‘Innovation’: Singapore, 9th; Malaysia, 22nd; Indonesia, 31st; Thailand, 50th; Philippines, 65th; Vietnam, 71st; Brunei, 80th; Laos, 81st; Cambodia, 110th.
We believe, in terms of Business Sophistication, that the Philippines should be further forward in this league. According to the analysis, however, its biggest problem is that its competitive advantage is weak; it places 94th for this indicator. What that actually means is that the Philippines lacks sufficient creative and innovative capabilities to get in better contention with the region’s leaders. Certainly, it shouldn’t be trailing its neighbour, Indonesia, by 34 places. But then when we look, we see that Indonesia’s competitive advantage gets a world ranking of 47th – that’s a 48-place lead.
Similarly, in terms of Innovation, the archipelago shouldn’t be such a distant fifth in the regional grouping. A large part of the reason for why it is, however, is the prolonged government failure to invest in the building blocks of innovation.
For example, the two criteria which drag the Philippines down are (a) government procurement of advanced technology products where it came 91st and (b) the quality of scientific-research institutions where it ended up 75th. Neighbour Indonesia posted rankings for (a) 40th, and (b) 12th. Frankly, that looks inexcusable.
The problem successive Philippine governments seem to have had is that they’ve attempted to build an infrastructure conducive to generating greater business sophistication and innovation out of thin air. Either that, or they’ve never grasped their importance as tools of competitiveness. In any event, historically, they’ve failed to invest in them.
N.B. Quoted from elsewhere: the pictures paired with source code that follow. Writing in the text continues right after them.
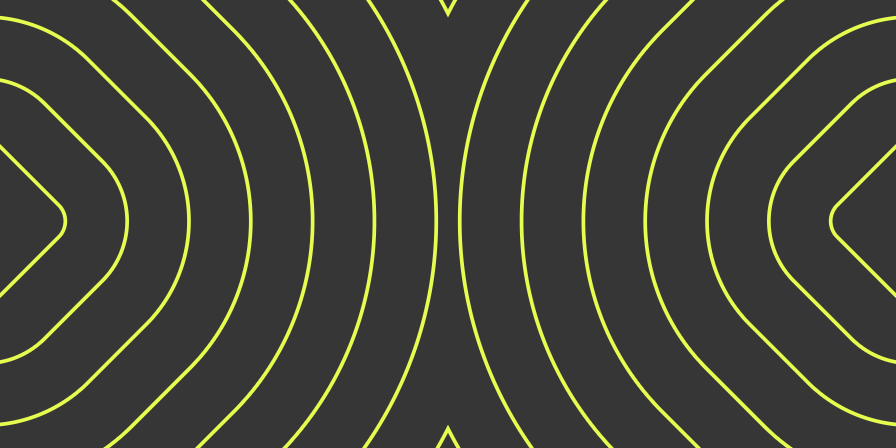
This background is drawn by a Shadertoy shader. Its source:

```glsl
#define CENTER_X 1.0339      // diamond centre, measured from the canvas middle
#define CENTER_Y 0.5065
#define CORE_SIZE 0.1294     // half diagonal of the sharp core diamond
#define FIRST_OFFSET 0.0503  // distance from the core to the first line
#define SPACING 0.1380
#define LINE_WIDTH 0.0083
#define BACKGROUND vec3(0.21)
#define LINE_COLOR vec3(0.90, 0.99, 0.31)

// Signed distance to a diamond with the given half diagonal
float diamondDistance(vec2 p, float size) {
    p = abs(p);
    float along = clamp((p.x - p.y + size) / (2.0 * size), 0.0, 1.0);
    vec2 nearest = size * vec2(along, 1.0 - along);
    return length(p - nearest) * sign(p.x + p.y - size);
}

void mainImage(out vec4 fragColor, in vec2 fragCoord) {
    float pixel = 1.0 / iResolution.y;
    vec2 uv = vec2(fragCoord.x - 0.5 * iResolution.x, fragCoord.y) * pixel;

    // Mirror the two diamonds about the vertical middle
    vec2 p = vec2(abs(uv.x) - CENTER_X, uv.y - CENTER_Y);

    // Evenly spaced outlines, with none inside the first
    float offset = diamondDistance(p, CORE_SIZE) - FIRST_OFFSET;
    float ring = max(floor(offset / SPACING + 0.5), 0.0);
    float lineDistance = abs(offset - ring * SPACING);

    // Antialiased stroke
    float stroke = clamp((0.5 * LINE_WIDTH - lineDistance) / pixel + 0.5, 0.0, 1.0);
    fragColor = vec4(mix(BACKGROUND, LINE_COLOR, stroke), 1.0);
}
```
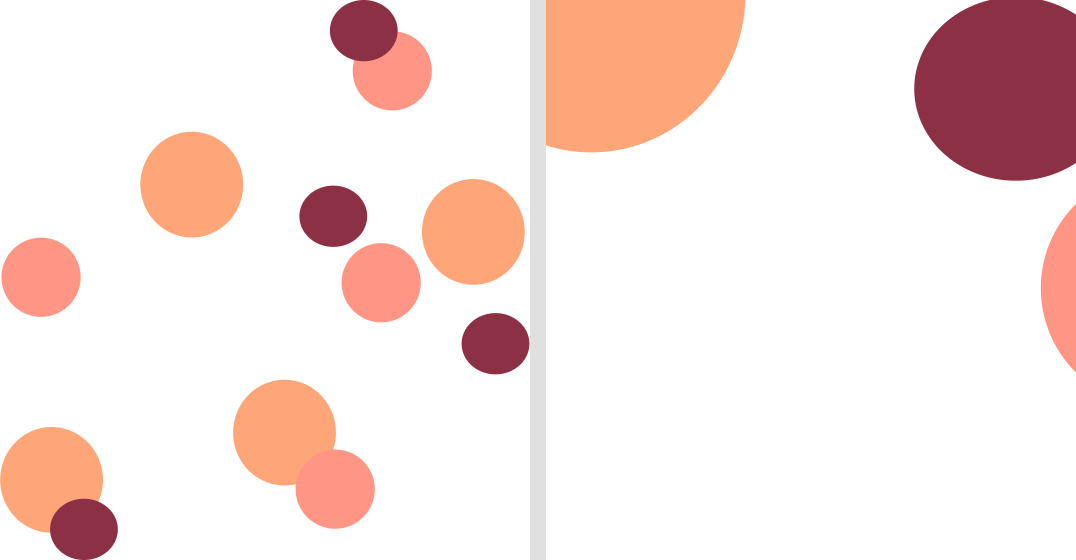
Left: the whole. Right: its middle third, enlarged.
Write a Shadertoy shader that draws this pattern.

```glsl
// Scattered flat dots of three kinds, orange, pink and maroon, on white.

#define DOTS_PER_KIND 4
#define PAPER  vec3(1.0)
#define ORANGE vec3(1.0, 0.65, 0.47)
#define PINK   vec3(1.0, 0.59, 0.52)
#define MAROON vec3(0.55, 0.19, 0.27)
#define ORANGE_RADII vec2(0.0918, 0.0944)
#define PINK_RADII   vec2(0.0707, 0.0707)
#define MAROON_RADII vec2(0.0605, 0.0547)

const float TAU = 6.2831853;

// Approximate signed distance to an axis-aligned ellipse.
float ellipseDistance(vec2 p, vec2 radii) {
    float reach = length(p / radii);
    float slope = length(p / (radii * radii));
    return reach * (reach - 1.0) / max(slope, 1e-4);
}

// Position of a dot in 0..1: x swings on a sine, y descends unevenly.
// swing = (phase, step), span = (top, bottom).
vec2 scatter(int index, vec2 swing, vec2 span, float unevenness) {
    float i = float(index);
    float last = float(DOTS_PER_KIND - 1);
    float descent = i / last + unevenness * sin(TAU * i / last);
    return vec2(0.5 + 0.5 * sin(swing.x + swing.y * i),
                mix(span.x, span.y, descent));
}

// Paints one kind of dot, keeping every dot inside the canvas.
vec3 paintDots(vec3 base, vec3 ink, vec2 radii, vec2 swing, vec2 span,
               float unevenness, vec2 uv, vec2 canvas) {
    float pixel = 1.0 / iResolution.y;
    float coverage = 0.0;
    for (int i = 0; i < DOTS_PER_KIND; i++) {
        vec2 place = scatter(i, swing, span, unevenness);
        vec2 center = mix(radii, canvas - radii, place);
        float d = ellipseDistance(uv - center, radii);
        coverage = max(coverage, clamp(0.5 - d / pixel, 0.0, 1.0));
    }
    return mix(base, ink, coverage);
}

void mainImage(out vec4 fragColor, in vec2 fragCoord) {
    vec2 uv = fragCoord / iResolution.y;
    vec2 canvas = iResolution.xy / iResolution.y;

    // Layers from back to front.
    vec3 color = PAPER;
    color = paintDots(color, ORANGE, ORANGE_RADII, vec2(-0.35, 1.7),
                      vec2(0.71, 0.06), -0.2, uv, canvas);
    color = paintDots(color, PINK, PINK_RADII, vec2(0.6, 2.0),
                      vec2(0.935, 0.065), 0.2, uv, canvas);
    color = paintDots(color, MAROON, MAROON_RADII, vec2(2.7, -1.2),
                      vec2(1.0, 0.0), 0.34, uv, canvas);

    fragColor = vec4(color, 1.0);
}
```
The result of that foolhardiness had meant that the Philippines is now in a perpetual state of catch-up – when in fact, had proper investment been made available earlier, it would now be towards the forefront of the region in these areas.
Business today is complex – it’s not about selling flip-flops from a market stall; its about sophisticated manufacturing processes, goods-to-market logistics; innovative high-speed advanced technologies; and a whole matrix of algorithms for calculating efficiencies in all aspects of the production and vending chains. It’s about getting an edge and pressing the advantage. It is, then, a driven competitive world of winners and losers.
The battle for business is like any battle – you enter it to win. But in order to do that you need well-trained troops, adequate resources and batteries of support to secure the high ground. Let’s just return to the issue of competitive advantage for a moment. Innovation provides this; but in so doing it also automatically reduces the competitive advantage of competing countries and competing companies. Thus, with each advance there’s a corresponding retreat.
It’s not a victory, however, that can be won by political rhetoric. If it was, from the sheer volume of moving speeches delivered by the political class on the Philippines’ business prospects over the past decades, the Philippines would already be leading Asean.
It needs more than words; it needs taking very seriously by the political class; it needs their thorough commitment; it needs an unshakeable political will; it needs investment. And it needs the same from the private sector, too.